GENERATED ALWAYS can be a blessing or a curse. I’m not talking about identity columns here, but about creating a column that is actually a duplicate of some part of the data to boost performance. Sure, in 10.5 we can do indexes on expressions, but for some clients I have trouble just getting them to go to a supported level, much less the latest and greatest. There are still some cases where I use this trick, though I analyze the situation thoroughly before using it.
In this case, my client needs to take just one character out of an integer column and use it in multiple where clauses. When they do this in the where clause, it inevitably results in a table scan, since the use of functions eliminates the use of indexes. The table is kind of central in their application design, and not very large. Also, it is a custom application, so the are able to change what SQL the application uses. In this case, duplicating some of the data to improve performance is no worse than creating indexes – that is, it must be done cautiously, but the right data can improve performance and in this case also concurrency. The driving factor here is a locking problem that is still being investigated. Some application comes in and locks up a couple of rows in the table for 5 or 10 minutes. Meanwhile, the query that uses the functions comes in and tries to get a share lock on the whole table in order to do the table scan. My client happens to be a bit sharp in this area, and discovered that when this issue occurs, if they run the query without the substring, it completes just fine, but with the function it gets a lock timeout. I’m fairly sure that this is because it does not have to scan the whole table, but instead hits an index and only gets the share locks on a few individual rows that meet its other criteria.
To alleviate the problem and allow us to index the data being queried, I’m adding a column that contains only the character added by the substr function being applied. The query we’re tuning for looks something like this:
SELECT * FROM schema.table WHERE processed = 'FALSE' and (substr(cast(comm_id as char(9)), 9, 1) = '4') ORDER BY insert_dt;
If I run an explain on this, as expected, I get a full table scan:
Access Plan: ----------- Total Cost: 7642.65 Query Degree: 1 Rows RETURN ( 1) Cost I/O | 289.002 TBSCAN ( 2) 7642.65 3542 | 289.002 SORT ( 3) 7642.65 3542 | 289.002 TBSCAN ( 4) 7642.58 3542 | 180626 TABLE: ECROOKS TABLE: Q1
By adding a column and having the apps altered to query it instead, I can not only add and make use of an index, but I can also eliminate a type conversion.
Note that I cannot only issue the alter table statement to add the column. If I do so, I get this:
DB21034E The command was processed as an SQL statement because it was not a valid Command Line Processor command.
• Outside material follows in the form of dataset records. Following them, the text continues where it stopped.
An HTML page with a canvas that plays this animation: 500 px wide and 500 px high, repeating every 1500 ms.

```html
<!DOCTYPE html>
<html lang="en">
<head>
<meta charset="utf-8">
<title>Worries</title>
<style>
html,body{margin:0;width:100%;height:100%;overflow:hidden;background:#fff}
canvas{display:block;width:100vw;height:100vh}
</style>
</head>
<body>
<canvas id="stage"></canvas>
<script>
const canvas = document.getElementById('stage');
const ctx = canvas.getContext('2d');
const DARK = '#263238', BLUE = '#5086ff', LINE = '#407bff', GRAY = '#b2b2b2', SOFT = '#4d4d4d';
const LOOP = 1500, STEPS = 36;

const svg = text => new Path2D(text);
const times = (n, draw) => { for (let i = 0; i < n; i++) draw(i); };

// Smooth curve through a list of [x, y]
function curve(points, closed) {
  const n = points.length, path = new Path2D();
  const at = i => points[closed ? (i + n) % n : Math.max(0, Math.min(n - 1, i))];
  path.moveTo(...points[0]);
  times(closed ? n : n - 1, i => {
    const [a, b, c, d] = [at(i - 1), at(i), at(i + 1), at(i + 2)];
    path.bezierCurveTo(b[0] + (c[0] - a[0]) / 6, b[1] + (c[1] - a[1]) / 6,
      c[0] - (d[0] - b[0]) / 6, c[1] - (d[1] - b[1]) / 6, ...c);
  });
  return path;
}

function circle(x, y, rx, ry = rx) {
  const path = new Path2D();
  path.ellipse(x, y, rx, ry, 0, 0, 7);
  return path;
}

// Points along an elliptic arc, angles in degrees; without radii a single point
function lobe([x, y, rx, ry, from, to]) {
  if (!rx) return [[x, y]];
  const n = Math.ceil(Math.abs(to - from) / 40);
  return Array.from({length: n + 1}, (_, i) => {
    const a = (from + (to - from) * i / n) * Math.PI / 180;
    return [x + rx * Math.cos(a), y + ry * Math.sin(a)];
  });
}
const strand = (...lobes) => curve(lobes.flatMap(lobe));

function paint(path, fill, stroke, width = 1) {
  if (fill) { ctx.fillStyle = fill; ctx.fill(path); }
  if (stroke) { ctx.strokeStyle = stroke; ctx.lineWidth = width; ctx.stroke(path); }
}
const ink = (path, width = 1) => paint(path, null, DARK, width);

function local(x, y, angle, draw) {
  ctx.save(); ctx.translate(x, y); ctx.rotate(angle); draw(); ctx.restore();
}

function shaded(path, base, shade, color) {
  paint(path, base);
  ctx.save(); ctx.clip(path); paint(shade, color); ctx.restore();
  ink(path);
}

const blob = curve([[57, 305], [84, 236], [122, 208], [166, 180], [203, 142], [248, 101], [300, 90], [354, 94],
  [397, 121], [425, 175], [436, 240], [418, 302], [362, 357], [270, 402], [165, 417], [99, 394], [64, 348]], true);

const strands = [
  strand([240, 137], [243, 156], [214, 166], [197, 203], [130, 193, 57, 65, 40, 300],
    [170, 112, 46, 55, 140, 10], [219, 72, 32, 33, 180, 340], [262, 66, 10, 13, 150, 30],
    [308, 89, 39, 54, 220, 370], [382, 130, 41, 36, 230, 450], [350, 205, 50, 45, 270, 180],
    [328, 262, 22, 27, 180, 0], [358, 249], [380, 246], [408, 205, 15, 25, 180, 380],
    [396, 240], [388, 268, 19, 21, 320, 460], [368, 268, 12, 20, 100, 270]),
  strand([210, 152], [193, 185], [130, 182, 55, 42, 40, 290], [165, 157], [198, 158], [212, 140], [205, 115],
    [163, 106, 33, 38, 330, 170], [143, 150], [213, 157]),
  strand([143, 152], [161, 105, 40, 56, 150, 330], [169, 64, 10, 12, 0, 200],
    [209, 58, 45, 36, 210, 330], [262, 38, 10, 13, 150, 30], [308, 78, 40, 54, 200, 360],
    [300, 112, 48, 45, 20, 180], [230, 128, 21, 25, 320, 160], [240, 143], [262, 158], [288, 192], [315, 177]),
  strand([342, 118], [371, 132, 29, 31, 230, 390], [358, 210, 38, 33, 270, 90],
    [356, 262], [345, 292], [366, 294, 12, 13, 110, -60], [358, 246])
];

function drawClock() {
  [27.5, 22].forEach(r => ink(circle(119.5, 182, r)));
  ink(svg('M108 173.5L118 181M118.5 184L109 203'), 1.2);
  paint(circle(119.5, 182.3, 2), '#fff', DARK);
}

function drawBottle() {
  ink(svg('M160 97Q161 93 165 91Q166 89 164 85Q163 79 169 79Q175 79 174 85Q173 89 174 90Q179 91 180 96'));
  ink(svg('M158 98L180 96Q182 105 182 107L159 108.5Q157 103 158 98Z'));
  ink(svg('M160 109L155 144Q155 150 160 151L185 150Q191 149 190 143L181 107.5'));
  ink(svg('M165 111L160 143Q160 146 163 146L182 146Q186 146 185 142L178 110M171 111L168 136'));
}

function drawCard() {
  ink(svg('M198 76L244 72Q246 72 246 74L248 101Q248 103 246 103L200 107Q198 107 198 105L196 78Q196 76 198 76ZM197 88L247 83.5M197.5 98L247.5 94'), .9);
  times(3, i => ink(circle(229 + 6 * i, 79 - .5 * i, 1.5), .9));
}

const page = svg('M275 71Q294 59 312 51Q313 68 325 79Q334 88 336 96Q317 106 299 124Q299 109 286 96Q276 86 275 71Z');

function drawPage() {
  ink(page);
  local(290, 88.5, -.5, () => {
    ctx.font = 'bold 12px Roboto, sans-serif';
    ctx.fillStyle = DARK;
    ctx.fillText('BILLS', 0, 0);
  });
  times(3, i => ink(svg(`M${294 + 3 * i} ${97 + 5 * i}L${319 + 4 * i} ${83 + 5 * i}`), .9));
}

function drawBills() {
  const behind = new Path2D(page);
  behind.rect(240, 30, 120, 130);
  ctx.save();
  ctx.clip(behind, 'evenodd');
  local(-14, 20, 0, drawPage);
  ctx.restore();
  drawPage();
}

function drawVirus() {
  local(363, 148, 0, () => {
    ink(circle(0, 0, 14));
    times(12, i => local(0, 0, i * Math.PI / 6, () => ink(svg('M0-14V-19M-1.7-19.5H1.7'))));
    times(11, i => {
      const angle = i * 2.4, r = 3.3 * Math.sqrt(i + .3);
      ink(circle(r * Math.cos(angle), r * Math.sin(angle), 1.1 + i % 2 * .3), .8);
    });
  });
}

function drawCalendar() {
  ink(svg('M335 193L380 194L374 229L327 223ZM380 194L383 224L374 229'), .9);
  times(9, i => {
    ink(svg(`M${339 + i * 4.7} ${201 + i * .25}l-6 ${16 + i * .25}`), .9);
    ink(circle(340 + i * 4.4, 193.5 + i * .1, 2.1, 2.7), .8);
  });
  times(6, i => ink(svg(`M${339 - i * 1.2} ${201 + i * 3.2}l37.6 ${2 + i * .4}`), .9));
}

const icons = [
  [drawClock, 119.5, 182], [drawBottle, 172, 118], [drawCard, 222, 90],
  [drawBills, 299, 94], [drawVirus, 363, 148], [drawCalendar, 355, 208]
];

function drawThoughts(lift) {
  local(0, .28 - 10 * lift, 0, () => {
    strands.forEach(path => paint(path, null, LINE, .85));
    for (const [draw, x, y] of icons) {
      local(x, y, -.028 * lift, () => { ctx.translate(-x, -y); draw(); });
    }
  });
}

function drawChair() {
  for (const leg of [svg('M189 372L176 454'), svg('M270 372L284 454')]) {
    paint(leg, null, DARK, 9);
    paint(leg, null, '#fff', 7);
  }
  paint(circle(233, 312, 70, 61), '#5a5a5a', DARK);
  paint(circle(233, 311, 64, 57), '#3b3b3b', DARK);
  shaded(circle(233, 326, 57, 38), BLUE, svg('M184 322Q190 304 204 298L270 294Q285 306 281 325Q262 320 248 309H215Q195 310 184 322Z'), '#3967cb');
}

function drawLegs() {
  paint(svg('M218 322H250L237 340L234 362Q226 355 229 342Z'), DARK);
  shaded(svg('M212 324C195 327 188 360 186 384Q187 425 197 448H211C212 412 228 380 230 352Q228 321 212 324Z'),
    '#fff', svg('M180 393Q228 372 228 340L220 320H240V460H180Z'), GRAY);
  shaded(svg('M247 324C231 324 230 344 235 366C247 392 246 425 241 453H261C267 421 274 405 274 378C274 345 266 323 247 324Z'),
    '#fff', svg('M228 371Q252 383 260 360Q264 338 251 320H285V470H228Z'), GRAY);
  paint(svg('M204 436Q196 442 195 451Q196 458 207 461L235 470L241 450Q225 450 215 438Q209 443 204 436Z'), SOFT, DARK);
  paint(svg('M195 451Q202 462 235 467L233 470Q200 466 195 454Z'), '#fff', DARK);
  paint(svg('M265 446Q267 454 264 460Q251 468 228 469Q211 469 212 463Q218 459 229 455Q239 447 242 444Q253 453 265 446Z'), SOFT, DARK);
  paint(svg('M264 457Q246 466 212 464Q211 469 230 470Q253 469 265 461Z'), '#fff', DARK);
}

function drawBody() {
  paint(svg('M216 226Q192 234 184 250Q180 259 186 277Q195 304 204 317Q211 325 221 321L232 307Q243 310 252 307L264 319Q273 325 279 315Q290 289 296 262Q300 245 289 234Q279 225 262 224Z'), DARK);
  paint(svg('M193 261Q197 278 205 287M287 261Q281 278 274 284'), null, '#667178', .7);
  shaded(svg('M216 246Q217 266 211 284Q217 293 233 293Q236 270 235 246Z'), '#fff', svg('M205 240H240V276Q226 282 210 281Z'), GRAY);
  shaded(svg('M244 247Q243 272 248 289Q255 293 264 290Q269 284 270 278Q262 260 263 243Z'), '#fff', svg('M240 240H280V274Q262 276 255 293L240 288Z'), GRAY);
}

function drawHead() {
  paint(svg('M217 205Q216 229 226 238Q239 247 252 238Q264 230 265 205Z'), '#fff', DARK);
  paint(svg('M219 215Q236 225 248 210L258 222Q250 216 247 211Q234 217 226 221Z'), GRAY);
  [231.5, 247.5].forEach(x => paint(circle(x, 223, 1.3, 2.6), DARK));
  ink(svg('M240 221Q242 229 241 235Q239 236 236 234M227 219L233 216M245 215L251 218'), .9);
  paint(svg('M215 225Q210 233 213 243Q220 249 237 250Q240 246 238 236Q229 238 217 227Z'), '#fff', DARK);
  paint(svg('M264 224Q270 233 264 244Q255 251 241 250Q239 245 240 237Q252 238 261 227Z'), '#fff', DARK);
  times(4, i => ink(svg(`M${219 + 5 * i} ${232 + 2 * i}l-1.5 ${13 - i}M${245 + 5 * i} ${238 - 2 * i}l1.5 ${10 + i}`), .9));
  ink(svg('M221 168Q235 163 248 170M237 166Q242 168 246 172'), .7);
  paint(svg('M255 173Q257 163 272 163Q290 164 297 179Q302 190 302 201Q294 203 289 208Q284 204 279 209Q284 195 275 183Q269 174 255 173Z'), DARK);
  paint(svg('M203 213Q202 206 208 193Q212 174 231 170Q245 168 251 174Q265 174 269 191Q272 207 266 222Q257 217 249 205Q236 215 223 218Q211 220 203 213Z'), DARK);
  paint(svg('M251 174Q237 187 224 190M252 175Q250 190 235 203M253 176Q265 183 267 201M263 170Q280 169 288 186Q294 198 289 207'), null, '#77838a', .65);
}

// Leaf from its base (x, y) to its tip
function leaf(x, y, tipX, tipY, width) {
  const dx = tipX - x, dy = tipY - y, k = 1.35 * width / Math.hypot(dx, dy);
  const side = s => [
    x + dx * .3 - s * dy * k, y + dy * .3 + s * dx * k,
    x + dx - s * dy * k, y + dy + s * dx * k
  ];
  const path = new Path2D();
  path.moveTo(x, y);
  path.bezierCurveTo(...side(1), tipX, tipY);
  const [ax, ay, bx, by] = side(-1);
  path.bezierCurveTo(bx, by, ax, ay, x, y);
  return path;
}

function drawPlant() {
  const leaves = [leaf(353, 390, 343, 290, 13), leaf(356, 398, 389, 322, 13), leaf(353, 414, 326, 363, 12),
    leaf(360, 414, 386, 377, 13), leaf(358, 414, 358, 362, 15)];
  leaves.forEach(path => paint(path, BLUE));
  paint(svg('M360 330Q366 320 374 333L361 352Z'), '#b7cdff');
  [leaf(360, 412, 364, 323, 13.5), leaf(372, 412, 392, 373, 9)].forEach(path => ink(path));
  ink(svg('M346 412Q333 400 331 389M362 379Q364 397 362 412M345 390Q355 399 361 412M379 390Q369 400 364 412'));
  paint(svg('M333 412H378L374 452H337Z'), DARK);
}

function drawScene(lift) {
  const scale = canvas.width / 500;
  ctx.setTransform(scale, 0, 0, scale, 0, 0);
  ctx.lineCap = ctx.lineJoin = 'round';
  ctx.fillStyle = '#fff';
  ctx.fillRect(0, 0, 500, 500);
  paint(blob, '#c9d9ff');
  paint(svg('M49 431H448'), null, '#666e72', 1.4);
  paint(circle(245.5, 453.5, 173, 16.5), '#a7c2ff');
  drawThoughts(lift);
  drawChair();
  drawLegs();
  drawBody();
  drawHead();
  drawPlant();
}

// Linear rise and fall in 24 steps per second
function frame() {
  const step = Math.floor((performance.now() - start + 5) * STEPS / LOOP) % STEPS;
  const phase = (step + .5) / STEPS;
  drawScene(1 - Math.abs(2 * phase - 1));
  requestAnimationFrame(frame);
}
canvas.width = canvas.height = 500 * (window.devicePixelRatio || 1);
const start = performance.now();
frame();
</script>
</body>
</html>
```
During SQL processing it returned: SQL20054N The table "QUALCOMM.SEND_WORKFLOW_INFO" is in an invalid state for the operation. Reason code="22". SQLSTATE=55019
Looking up the error and specifically the sections related to RC 22, I see:
PS D:\xtivia> db2 ? SQL20054N SQL20054N The table "
" is in an invalid state for the operation. Reason code = " ". Explanation: The table is in a state that does not allow the operation. The reason code indicates the state of the table that prevents the operation.
22 The generated column expression cannot be added or altered because the table is not in check pending mode.
22 Use SET INTEGRITY FOR
OFF before altering the table. Then alter the table and use SET INTEGRITY FOR IMMEDIATE CHECKED FORCE GENERATED to generate the values for the new or altered column.
Therefore the syntax that I actually have to use to accomplish this is:
set integrity for ecrooks.table off; alter table ecrooks.table add column comm_id_substr char(1) generated always as (substr(cast(comm_id as char(9)),9,1)); set integrity for ecrooks.table immediate checked force generated;
After adding the column, I also have to add an index on it – the column itself still gets me a table scan. The index in this case is:
create index ecrooks.TEMP_IDX_2 on table ecrooks.table (comm_id_substr, processed) allow reverse scans collect detailed statistics;
Since I know I have to go back to the table for the data, I only include the columns needed in the where clause. Given the table structure in this case, I could achieve index-only access by putting every column in the table in the index, but that is overkill in this (and almost every) case.
The revised query to make use of this new column (and index) is:
SELECT * FROM schema.table WHERE processed = 'FALSE' and comm_id_substr = '4' ORDER BY insert_dt;
After adding the column and the index, the changed query uses it, and sees a vast performance improvement
Access Plan: ----------- Total Cost: 26.0669 Query Degree: 1 Rows RETURN ( 1) Cost I/O | 0.999994 TBSCAN ( 2) 26.0669 2.03771 | 0.999994 SORT ( 3) 26.0667 2.03771 | 0.999994 FETCH ( 4) 26.0661 2.03771 /-----+------\ 0.999994 179918 IXSCAN TABLE: ECROOKS ( 5) TABLE 12.8014 Q1 1 | 179918 INDEX: ECROOKS TEMP_IDX_2 Q1